**TASK TO COMPLETE**
Between the line containing "224 C917 212" and the line containing "312 C743 323" lies a run of lines; give that run again exactly, with both of those lines, and nothing else from the entries below.

**SUPPLIED DATA**
•••••

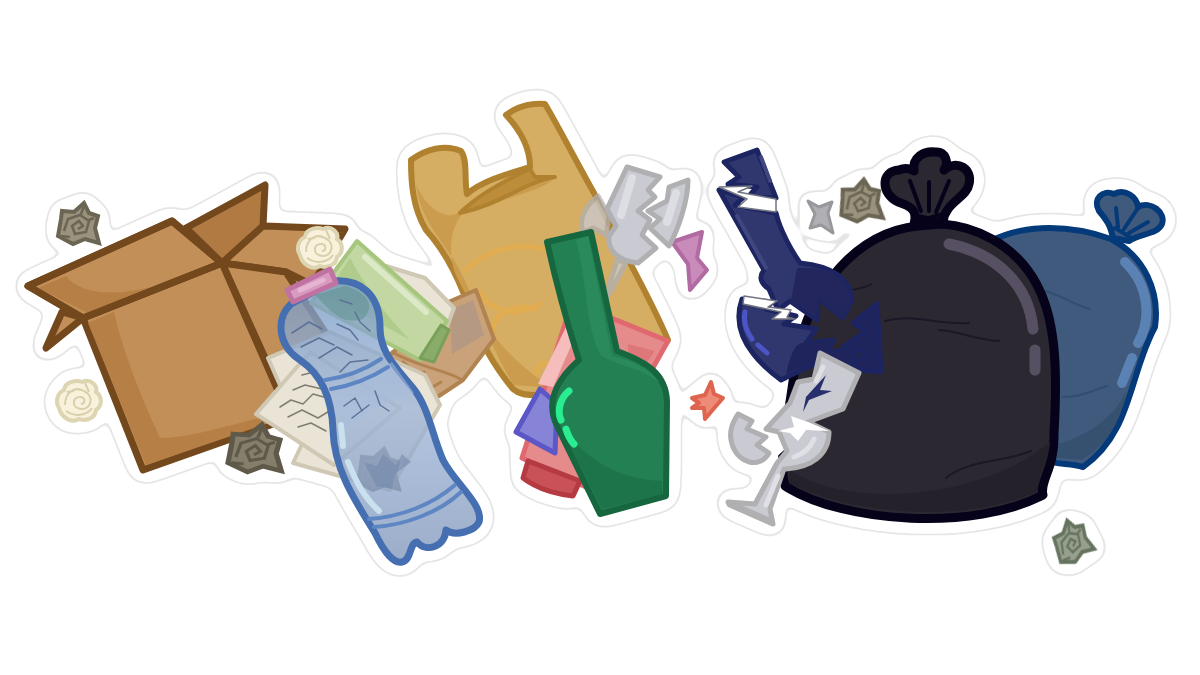
<!DOCTYPE html>
<html lang="en">
<head>
<meta charset="utf-8">
<title>Household waste stickers</title>
<style>
:root{--paper:#fff;--card:#c28f58;--card-shade:#b57f46;--card-line:#74481d;--tan:#d5ad63;--tan-line:#b0812f;--pet:#7fa0d0;--pet-line:#456fb0;--green:#238052;--green-line:#16663f;--navy:#30376f;--navy-line:#1c2561;--black:#2c2832;--black-line:#05021a;--blue:#3f5a7c;--blue-line:#04397a;--glass:#c9cad2;--glass-line:#b0b0b2;--red:#e58b8c;--red-line:#e06970}
html,body{margin:0;width:1200px;height:675px;overflow:hidden;background:var(--paper)}
svg{display:block}
.art path,.art polygon{stroke-linejoin:round;stroke-linecap:round}
.line{fill:none}
.card{fill:var(--card);stroke:var(--card-line);stroke-width:7}
.sheet{fill:#e9e4d5;stroke:#cfc8b4;stroke-width:4}
.scribble{fill:none;stroke:#817d75;stroke-width:1.5}
.glass{fill:var(--glass);stroke:var(--glass-line);stroke-width:5}
.navy{fill:var(--navy);stroke:var(--navy-line);stroke-width:5}
.black{fill:var(--black);stroke:var(--black-line);stroke-width:9}
.blue{fill:var(--blue);stroke:var(--blue-line);stroke-width:6}
.crack{fill:var(--paper);stroke:#747582;stroke-width:1.5}
</style>
</head>
<body>
<svg width="1200" height="675" viewBox="0 0 1200 675" role="img" aria-label="Cardboard box, plastic, glass and rubbish bags">
<defs>
<filter id="sticker" filterUnits="userSpaceOnUse" x="0" y="0" width="1200" height="675" color-interpolation-filters="sRGB">
<feComponentTransfer in="SourceAlpha" result="solid"><feFuncA type="linear" slope="4"/></feComponentTransfer>
<feGaussianBlur in="solid" stdDeviation="8" result="soft"/>
<feComponentTransfer in="soft" result="edgeMask"><feFuncA type="linear" slope="30" intercept="-1.3"/></feComponentTransfer>
<feComponentTransfer in="soft" result="rimMask"><feFuncA type="linear" slope="30" intercept="-1.7"/></feComponentTransfer>
<feFlood flood-color="#c9c9c9"/><feComposite in2="edgeMask" operator="in" result="edge"/>
<feFlood flood-color="#fff"/><feComposite in2="rimMask" operator="in" result="rim"/>
<feMerge><feMergeNode in="edge"/><feMergeNode in="rim"/><feMergeNode in="SourceGraphic"/></feMerge>
</filter>
<g id="scrap">
<path d="M-20 12 L-17 -5 L-16 -13 L-4 -12 L6 -21 L11 -11 L20 -8 L17 4 L21 19 L7 15 L-5 20Z" stroke-width="4"/>
<path class="line" d="M-14 7 L-10 -5 L2 -9 L11 -3 L8 8 L-3 10 L-6 2 L1 -3 L5 2 L0 5 M6 -18 L3 -10 M-17 12 L-8 13 M11 -4 L16 -6" stroke-width="2.5"/>
</g>
<g id="crumple">
<path d="M-20 8 C-25 0 -20 -8 -15 -10 C-14 -19 -2 -20 3 -18 C12 -22 19 -14 17 -8 C24 -3 23 6 17 10 C16 20 5 21 0 19 C-8 24 -18 17 -20 8Z" fill="#f8f2dc" stroke="#ddd4b2" stroke-width="4"/>
<path class="line" d="M-14 5 C-14 -8 -4 -14 5 -9 C16 -4 12 10 2 9 C-8 8 -7 -4 2 -3 C7 -2 6 4 2 4 M-13 11 C-5 17 8 16 13 8 M-12 -8 L-5 -9 M6 -17 L10 -8" stroke="#d9cfaa" stroke-width="2"/>
</g>
<linearGradient id="petTint" x1="0" y1="0" x2="0" y2="1"><stop offset="0" stop-color="#7799c4"/><stop offset=".45" stop-color="#9fb6d8"/><stop offset="1" stop-color="#8096bb"/></linearGradient>
</defs>

<g class="art" filter="url(#sticker)">
<g id="loose-scraps">
<use href="#scrap" transform="translate(78 224)" fill="#9a927c" stroke="#6b6654"/>
<use href="#scrap" transform="translate(860 201) rotate(-6)" fill="#9a927c" stroke="#6b6654"/>
<use href="#scrap" transform="translate(1071 542) scale(.85 1) rotate(-28)" fill="#96a08d" stroke="#66735f"/>
<use href="#crumple" transform="translate(79 400)"/>
<polygon points="808,201 819,207 832,202 828,213 833,233 821,225 810,228 815,214" fill="#b0b0b4" stroke="#97979c" stroke-width="3"/>
<polygon points="672,242 702,232 697,258 707,270 690,290 688,264" fill="#c98cba" stroke="#b26aa2" stroke-width="4"/>
<polygon points="692,398 705,395 711,382 714,394 723,398 716,406 705,419 704,408 692,408 699,403" fill="#ee8b77" stroke="#de644f" stroke-width="4"/>
</g>

<g id="cardboard-box">
<polygon class="card" points="62,312 83,318 46,348"/>
<polygon class="card" style="fill:#b17a42" points="186,228 265,185 263,226 222,263"/>
<polygon class="card" points="222,263 263,226 345,229 312,285 286,272"/>
<polygon class="card" points="222,263 286,272 330,340 275,380"/>
<polygon class="card" points="83,318 222,263 290,418 143,470"/>
<path d="M88 323 L114 312 C125 360 145 405 160 438 C190 438 225 426 268 416 L272 422 L146 465Z" fill="var(--card-shade)"/>
<polygon class="card" points="28,286 172,221 222,263 83,318"/>
<path d="M38 288 L66 276 C78 292 110 298 150 287 L88 313Z" fill="var(--card-shade)"/>
<polygon class="card" style="fill:none" points="28,286 172,221 222,263 83,318"/>
</g>

<g id="carrier-bag">
<path d="M411 160 C426 149 445 144 461 151 C468 160 464 180 467 194 C482 181 507 174 530 167 C530 147 520 130 506 115 C518 106 532 103 545 104 C562 133 578 165 594 193 C616 240 648 292 668 340 C655 358 635 365 619 371 C594 380 566 397 545 396 C533 394 522 397 513 389 C494 366 482 344 474 323 C463 287 447 253 426 230 C412 207 411 180 411 160Z" fill="var(--tan)" stroke="var(--tan-line)" stroke-width="6"/>
<path d="M416 184 C430 218 455 219 459 211 C476 194 506 182 553 179 C543 190 512 196 462 214 C450 230 448 252 455 273 C480 327 515 365 553 388 L514 385 C488 345 475 296 454 260 C430 226 420 212 416 184Z" fill="#cb9c4d"/>
<path d="M460 213 C474 199 499 183 530 169 L535 177 L555 177 C524 182 500 205 460 213Z" fill="#bd8d39" stroke="var(--tan-line)" stroke-width="4"/>
<path class="line" d="M465 271 C490 246 525 241 552 252 M479 291 C490 312 515 318 540 304 M492 333 C493 315 512 302 536 309 M536 373 C538 362 549 360 551 367" stroke="#e2ad50" stroke-width="5"/>
</g>

<g id="plastic-cup">
<path d="M446 303 L476 290 L494 339 L463 380 L424 406 L415 390 L404 390 L401 375 L385 372 L390 355Z" fill="#c9a27a" stroke="#b08350" stroke-width="4"/>
<path d="M450 310 L473 300 L484 335 L452 354Z" fill="#b69982"/>
<path class="line" d="M392 352 C420 368 447 370 462 380 M403 362 L418 375 L424 372 L431 388 L441 382" stroke="#b08350" stroke-width="3"/>
</g>

<g id="paper-sheets">
<polygon class="sheet" points="386,266 425,278 454,308 440,345 402,330 370,290"/>
<polygon class="sheet" points="268,358 330,332 425,375 440,405 390,490 293,463 304,440"/>
<polygon class="sheet" points="256,414 310,352 400,408 334,465"/>
<path class="scribble" d="M280 407 L291 400 L303 404 L313 394 L331 399 M288 417 L302 410 L318 418 L331 410 M298 427 L311 423 L326 431 M293 390 L305 385 L322 389 M302 375 L314 372 L325 380"/>
<use href="#crumple" transform="translate(320 247)"/>
<use href="#scrap" transform="translate(254 449) scale(1.3 1.15)" fill="#857e6b" stroke="#5e5948"/>
<use href="#scrap" transform="translate(378 470)" fill="#837f7b" stroke="#75726d"/>
</g>

<g id="cream-tube">
<path d="M357 241 L447 321 L420 360 L311 303Z" fill="#c2d7a2" stroke="#a6c67e" stroke-width="4"/>
<path d="M441 325 L449 330 L434 362 L420 358Z" fill="#8aac6a" stroke="#79a059" stroke-width="3"/>
<path d="M350 258 L326 294 L410 340 C390 320 367 290 350 258Z" fill="#a9c884" opacity=".7"/>
<path class="line" d="M365 257 L426 312" stroke="#dce9c7" stroke-width="6"/>
</g>

<g id="water-bottle">
<path d="M291 304 C276 318 277 345 300 360 C322 375 332 398 333 430 C334 470 356 502 375 533 C384 552 394 564 402 562 C412 560 409 543 417 542 C426 553 445 547 446 530 C455 537 475 531 479 522 C484 505 454 482 443 460 C432 435 429 408 413 388 C394 365 379 351 380 325 C379 294 360 279 334 281Z" fill="url(#petTint)" fill-opacity=".78" stroke="var(--pet-line)" stroke-width="7"/>
<path d="M332 386 C352 381 372 375 392 362 L414 393 C394 399 365 412 340 432Z" fill="#a8bddd" opacity=".55"/>
<path d="M315 295 C330 310 342 326 363 319 C376 307 368 292 345 286Z" fill="#5f9290" opacity=".55"/>
<path d="M364 462 L377 466 L383 454 L396 465 L402 454 L411 462 L395 474 L392 489 L376 486Z" fill="#7187ab" opacity=".55"/>
<path class="line" d="M325 380 C347 377 366 369 381 359 M331 389 C354 385 374 376 388 367 M369 519 C400 517 432 505 455 485 M374 527 C406 525 440 512 461 492" stroke="#5d86c3" stroke-width="4"/>
<path class="scribble" style="stroke:#5c7397" d="M292 333 L309 322 L322 329 M301 347 L319 338 L334 345 M319 358 L337 347 L352 355 M337 324 L350 330 L358 340 M355 312 L360 322 L370 331 M340 300 L352 304 M344 406 L355 398 L362 411 M375 391 L380 405 L389 411 M352 418 L369 405 M340 372 L350 362 L368 360"/>
<path class="line" d="M341 425 L343 446 M348 462 C356 482 364 497 379 511" stroke="#c9e0ee" stroke-width="6"/>
<polygon points="287,290 330,269 336,283 293,302" fill="#d89abf" stroke="#c072a3" stroke-width="5"/>
<path class="line" d="M300 290 L323 280" stroke="#e5b5d1" stroke-width="5"/>
</g>

<g id="wine-glass-shards">
<path class="glass" d="M627 167 L660 177 L648 190 L655 197 L638 211 L650 220 L642 235 L656 248 L638 263 C619 261 607 251 609 236 L616 226 L607 209Z"/>
<path class="glass" d="M669 187 L688 180 C688 200 679 228 669 246 L650 228 L660 219 L648 211 L667 201Z"/>
<path class="glass" opacity=".75" d="M598 196 L609 216 L606 235 L593 228 L583 232 C579 220 584 207 598 196Z"/>
<path class="glass" opacity=".75" d="M617 260 L626 263 L611 291 L604 302Z"/>
<path class="line" d="M632 178 L621 215 M676 193 L667 222" stroke="#dddee4" stroke-width="8"/>
</g>

<g id="red-tube">
<path d="M572 302 L668 341 L586 487 L522 458Z" fill="var(--red)" stroke="var(--red-line)" stroke-width="5"/>
<path d="M570 319 L581 323 L553 387 L538 384Z" fill="#f5bebd"/>
<path d="M628 344 L655 351 L630 385Z" fill="#dd7779"/>
<path d="M528 461 L580 481 L573 496 C555 494 536 488 523 478Z" fill="#c85257" stroke="#b53a42" stroke-width="5"/>
<polygon points="540,389 516,432 555,453 557,404" fill="#8784d8" stroke="#5b57c7" stroke-width="5"/>
</g>

<g id="green-bottle">
<path d="M547 242 L591 232 L617 351 C647 362 666 374 667 401 L666 496 L600 514 L557 426 C543 398 563 374 579 360 C566 320 555 278 547 242Z" fill="var(--green)" stroke="var(--green-line)" stroke-width="6"/>
<path d="M576 240 L588 236 L612 356 C635 361 650 370 659 382 C639 366 616 366 601 355 C584 325 588 282 576 240Z" fill="#2b8a5c"/>
<path d="M560 425 C588 462 619 479 662 481 L662 494 L602 509Z" fill="#1d744a"/>
<path class="line" d="M569 391 C560 398 557 411 561 420 M566 429 C568 436 570 440 574 444" stroke="#2aec90" stroke-width="7"/>
</g>

<g id="blue-rubbish-bag">
<path class="blue" d="M985 244 C1025 221 1075 226 1111 239 C1145 257 1160 292 1155 327 C1129 374 1132 433 1083 467 C1069 463 1058 465 1045 460Z"/>
<path d="M1050 446 C1085 438 1116 417 1126 391 C1121 423 1106 445 1082 460 L1050 457Z" fill="#36506f"/>
<path class="blue" d="M1113 238 C1111 230 1111 225 1099 211 C1092 199 1103 189 1114 194 C1125 188 1137 197 1138 207 C1151 200 1166 213 1162 224 C1157 235 1140 233 1129 241Z"/>
<path class="line" d="M1115 228 L1130 237 M1118 227 L1116 208 M1124 229 L1138 208 M1129 233 L1148 222" stroke="var(--blue-line)" stroke-width="4"/>
<path class="line" d="M1040 290 C1057 292 1073 305 1090 309 M1063 397 C1081 397 1091 391 1107 386" stroke="#314d70" stroke-width="2"/>
<path class="line" d="M1125 262 C1149 285 1152 319 1138 343 M1132 358 L1122 383" stroke="#5b82b4" stroke-width="10"/>
</g>

<g id="black-rubbish-bag">
<path class="black" d="M918 226 C860 232 808 285 795 365 C790 415 777 455 785 486 C845 524 975 531 1043 495 C1039 481 1055 470 1054 433 C1058 365 1055 317 1036 283 C1014 243 973 226 942 224Z"/>
<path d="M790 470 C846 509 980 501 1050 442 C1049 464 1036 477 1038 491 C974 522 857 518 789 483Z" fill="#25212b"/>
<path class="black" d="M914 224 C917 212 914 207 898 202 C881 194 880 171 899 170 C906 167 910 169 914 171 C912 157 924 151 935 152 C946 151 949 163 944 170 C957 159 973 169 969 184 C967 198 945 202 943 222Z"/>
<path class="line" d="M914 215 L945 222 M915 222 L943 214 M921 211 L910 181 M929 211 L929 182 M936 212 L949 181" stroke="var(--black-line)" stroke-width="4"/>
<path class="line" d="M885 321 C913 313 935 325 969 323 M939 330 C959 331 976 340 999 341 M946 478 C969 459 1003 463 1031 451 M834 300 C850 286 860 291 871 284" stroke="#1c1725" stroke-width="2"/>
<path class="line" d="M949 244 C998 254 1029 286 1033 329 M1035 350 L1035 370" stroke="#575062" stroke-width="11"/>
</g>

<g id="navy-bottle-shards">
<path class="navy" d="M724 162 L757 150 L776 198 L748 197 L757 187 L728 184 L739 177Z"/>
<path class="navy" d="M719 190 L744 197 L735 205 L776 213 C781 233 790 248 800 263 C830 266 850 276 852 300 L843 318 L818 298 L817 320 L790 301 L778 310 L769 289 Q756 280 764 270Z"/>
<path d="M797 268 C829 266 851 280 851 302 L842 318 L818 298 L817 316 L791 300Z" fill="#22265d"/>
<path class="navy" d="M742 299 L772 302 L766 309 L796 316 L784 324 L816 329 L806 343 L834 340 L826 352 L858 349 L846 371 L812 365 L781 380 C754 360 730 333 742 299Z"/>
<path d="M806 343 L834 340 L826 352 L856 350 L845 369 L812 363 L786 374 C791 352 796 341 806 343Z" fill="#20245c"/>
<path class="navy" style="fill:#20245c" d="M877 304 L881 372 L849 369 L867 352 L844 346 L866 331 L853 323Z"/>
<path class="crack" d="M719 187 L752 186 L738 192 L776 199 L776 212 L738 207 L747 199Z"/>
<path class="crack" d="M744 296 L777 301 L768 307 L791 310 L787 317 L795 319 L772 319 L781 312 L743 304Z"/>
<path class="line" d="M745 312 C743 323 747 332 752 339 M758 345 L767 353" stroke="#4c54c6" stroke-width="5"/>
<path class="line" d="M737 216 L766 268 M761 157 L770 181" stroke="#404780" stroke-width="4"/>
</g>

<g id="broken-wine-glass">
<path class="crack" d="M738 415 L760 417 L753 428 L773 421 L766 437 L785 430 L793 442 L773 460 L757 449Z" style="stroke:none"/>
<path class="glass" d="M820 353 L859 373 L843 409 L808 422 L829 432 C829 455 811 468 784 469 L770 509 L773 524 L728 502 L755 504 L777 463 L787 451 L779 432 L766 429 L790 403 L798 382 L814 379Z"/>
<path class="glass" d="M738 414 L752 421 L747 429 L766 437 L757 445 L769 453 C760 469 738 464 732 444 C728 431 733 422 738 414Z"/>
<path d="M806 397 L826 375 L820 390 L832 391 L809 400 L803 412Z" fill="#27306c"/>
<path class="crack" style="stroke:none" d="M778 431 L794 427 L791 416 L808 422 L829 431 L806 430 L798 441 L790 433Z"/>
<path class="line" d="M823 367 L816 381 M814 439 C810 449 803 454 794 457 M778 476 L766 505" stroke="#dfe0e5" stroke-width="5"/>
<path class="line" d="M730 504 L771 522" stroke="var(--glass-line)" stroke-width="7"/>
</g>
</g>
</svg>
</body>
</html>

•••••

**SOLUTION FOR THIS EXERCISE**
<path class="black" d="M914 224 C917 212 914 207 898 202 C881 194 880 171 899 170 C906 167 910 169 914 171 C912 157 924 151 935 152 C946 151 949 163 944 170 C957 159 973 169 969 184 C967 198 945 202 943 222Z"/>
<path class="line" d="M914 215 L945 222 M915 222 L943 214 M921 211 L910 181 M929 211 L929 182 M936 212 L949 181" stroke="var(--black-line)" stroke-width="4"/>
<path class="line" d="M885 321 C913 313 935 325 969 323 M939 330 C959 331 976 340 999 341 M946 478 C969 459 1003 463 1031 451 M834 300 C850 286 860 291 871 284" stroke="#1c1725" stroke-width="2"/>
<path class="line" d="M949 244 C998 254 1029 286 1033 329 M1035 350 L1035 370" stroke="#575062" stroke-width="11"/>
</g>

<g id="navy-bottle-shards">
<path class="navy" d="M724 162 L757 150 L776 198 L748 197 L757 187 L728 184 L739 177Z"/>
<path class="navy" d="M719 190 L744 197 L735 205 L776 213 C781 233 790 248 800 263 C830 266 850 276 852 300 L843 318 L818 298 L817 320 L790 301 L778 310 L769 289 Q756 280 764 270Z"/>
<path d="M797 268 C829 266 851 280 851 302 L842 318 L818 298 L817 316 L791 300Z" fill="#22265d"/>
<path class="navy" d="M742 299 L772 302 L766 309 L796 316 L784 324 L816 329 L806 343 L834 340 L826 352 L858 349 L846 371 L812 365 L781 380 C754 360 730 333 742 299Z"/>
<path d="M806 343 L834 340 L826 352 L856 350 L845 369 L812 363 L786 374 C791 352 796 341 806 343Z" fill="#20245c"/>
<path class="navy" style="fill:#20245c" d="M877 304 L881 372 L849 369 L867 352 L844 346 L866 331 L853 323Z"/>
<path class="crack" d="M719 187 L752 186 L738 192 L776 199 L776 212 L738 207 L747 199Z"/>
<path class="crack" d="M744 296 L777 301 L768 307 L791 310 L787 317 L795 319 L772 319 L781 312 L743 304Z"/>
<path class="line" d="M745 312 C743 323 747 332 752 339 M758 345 L767 353" stroke="#4c54c6" stroke-width="5"/>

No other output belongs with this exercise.